Michael Jackson didn’t call his music videos “music videos,” and he would often correct those who used the term.
“He would say, ‘Short film, not music video,’ ” recalls Spike Lee, who directed two versions of Jackson’s “They Don’t Care About Us” in 1995 — one set in a penitentiary, the other shot in Brazil, with children and young adults marching, playing drums and dancing against the backdrop of tenement cities.
On a recent visit to Chicago, Lee talked about his upcoming documentary, “Michael Jackson’s Journey from Motown to Off the Wall,” premiering across multiple platforms on Feb. 5, including Showtime, on demand and online.
“This is a follow-up about my documentary about ‘Bad,’ ” says Lee. “In this one, we follow the progression of Michael from a young man with the Jackson 5 to a solo artist. When Michael met Quincy Jones on the set of ‘The Wiz,’ that changed everything.
It was 1978. Jones was the lead producer on the soundtrack for “The Wiz.” During filming, Jackson asked Jones for some names of producers Jackson might want to work with.
Eventually Jones offered to produce Jackson’s next record himself — and the result of their collaboration was the Gary native’s breakthrough album, 1979’s “Off the Wall,” which yielded hit singles such as “Don’t Stop ‘Til You Get Enough,” “Rock With You” and “She’s Out of My Life,” and sold more than 30 million copies.
Jackson and Jones would make two more albums: “Thriller,” which has sold more than 110 million copies, and “Bad,” with more than 45 million copies sold.
“They’re remastering ‘Off the Wall’ and bundling [the CD] with my documentary [on DVD and Blu-Ray],” says Lee. “Good value!”
Lee says he thinks Jackson took such an interest in transcending the typical music video because he never became a movie star.
“I believe Michael could have done anything he wanted to do, but film, that’s one of the few things where he didn’t really get to the highest level. That’s why his ‘short films’ got longer and longer and longer.”
The “Off the Wall” documentary features filmed material from Jackson’s personal archive, and interviews with Pharrell Williams, Mark Ronson, John Legend and several members of the Jackson family. Lee hopes to follow this doc with a third film about Jackson and his music.
“Hopefully I’ll get to a documentary about ‘Thriller.’ So it would be a trilogy about the great Michael Jackson and the great Quincy Jones.”
The day before “Michael Jackson’s Journey…” debuts, Lee’s made-in-Chicago “Chi-Raq” will begin streaming on Amazon.
Given a limited released on Dec. 4, the controversial musical satire about gun violence grossed $2.6 million nationwide, doing particularly well in Chicago, with opening weekend grosses of over $15,000 per screen.
Although Lee says he was moved by the reception to the film — particularly when he heard from families affected by gun violence — he notes the struggle is still as monumental as ever.
“This has not been a good [start to the] year in Chicago.
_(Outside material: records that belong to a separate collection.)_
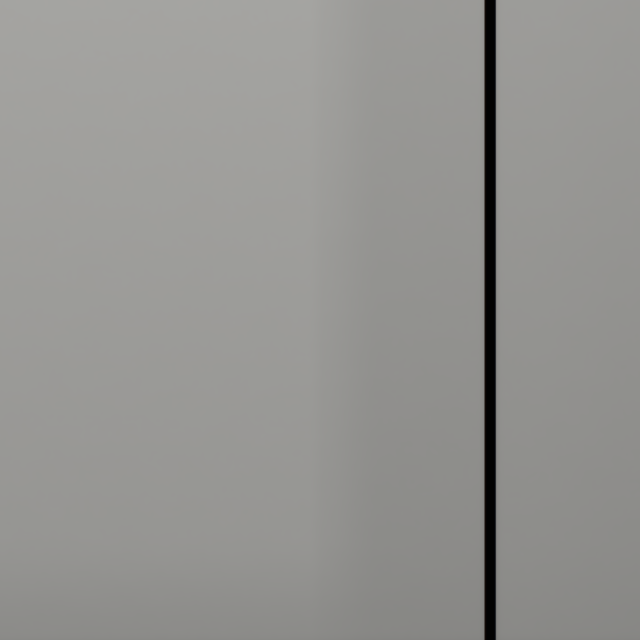
Give the GLSL for this background, as a Shadertoy shader.

```glsl
vec2 hashGradient(vec2 cell) {
    float angle = 6.2832 * fract(sin(dot(cell, vec2(127.1, 311.7))) * 43758.5);
    return vec2(cos(angle), sin(angle));
}

float gradientNoise(vec2 p) {
    vec2 cell = floor(p), f = fract(p);
    vec2 u = f * f * (3.0 - 2.0 * f);
    float a = dot(hashGradient(cell), f);
    float b = dot(hashGradient(cell + vec2(1, 0)), f - vec2(1, 0));
    float c = dot(hashGradient(cell + vec2(0, 1)), f - vec2(0, 1));
    float d = dot(hashGradient(cell + vec2(1, 1)), f - vec2(1, 1));
    return mix(mix(a, b, u.x), mix(c, d, u.x), u.y);
}

// Soft light falling from the top, with a fold shading the right side
float panelLight(vec2 uv) {
    float fold = 0.3 * smoothstep(0.482, 0.508, uv.x)
               + 0.7 * smoothstep(0.495, 0.595, uv.x);
    float light = mix(0.575, 0.643, uv.y);
    light -= 0.038 * fold;
    light -= mix(0.028, 0.008, fold) * (1.0 - smoothstep(0.0, 0.17, uv.y));
    light += 0.007 * smoothstep(0.76, 0.79, uv.x) * (1.0 - smoothstep(0.82, 1.0, uv.x));
    return light - 0.012 * exp(-uv.y * 200.0);
}

void mainImage(out vec4 fragColor, in vec2 fragCoord) {
    vec2 uv = fragCoord / iResolution.xy;
    float pixel = 1.0 / iResolution.x;

    // Warm grey surface with faint mottling
    float light = panelLight(uv);
    light += 0.002 * gradientNoise(uv * vec2(18.0, 30.0));
    light += 0.0015 * gradientNoise(uv * 90.0);
    vec3 color = light * vec3(1.003, 1.0, 0.982);

    // Narrow black seam with a soft shadow and tinted rims
    float offset = uv.x - 0.7659;
    float seamDistance = abs(offset) - 0.0088;
    color *= 1.0 - 0.08 * exp(-max(seamDistance, 0.0) * 350.0);
    vec3 rim = offset < 0.0 ? vec3(0.09, 0.055, 0.035) : vec3(0.02, 0.03, 0.05);
    vec3 seamColor = mix(vec3(0.006), rim, smoothstep(-0.004, 0.0, seamDistance));
    float softness = max(pixel, 0.0016);
    color = mix(seamColor, color, smoothstep(-softness, softness, seamDistance));

    fragColor = vec4(color, 1.0);
}
```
More than 25 homicides so far, 100 people shot.
“This is nothing I’m gloating about, I’m very sad. We’ve just got to keep on trying harder.”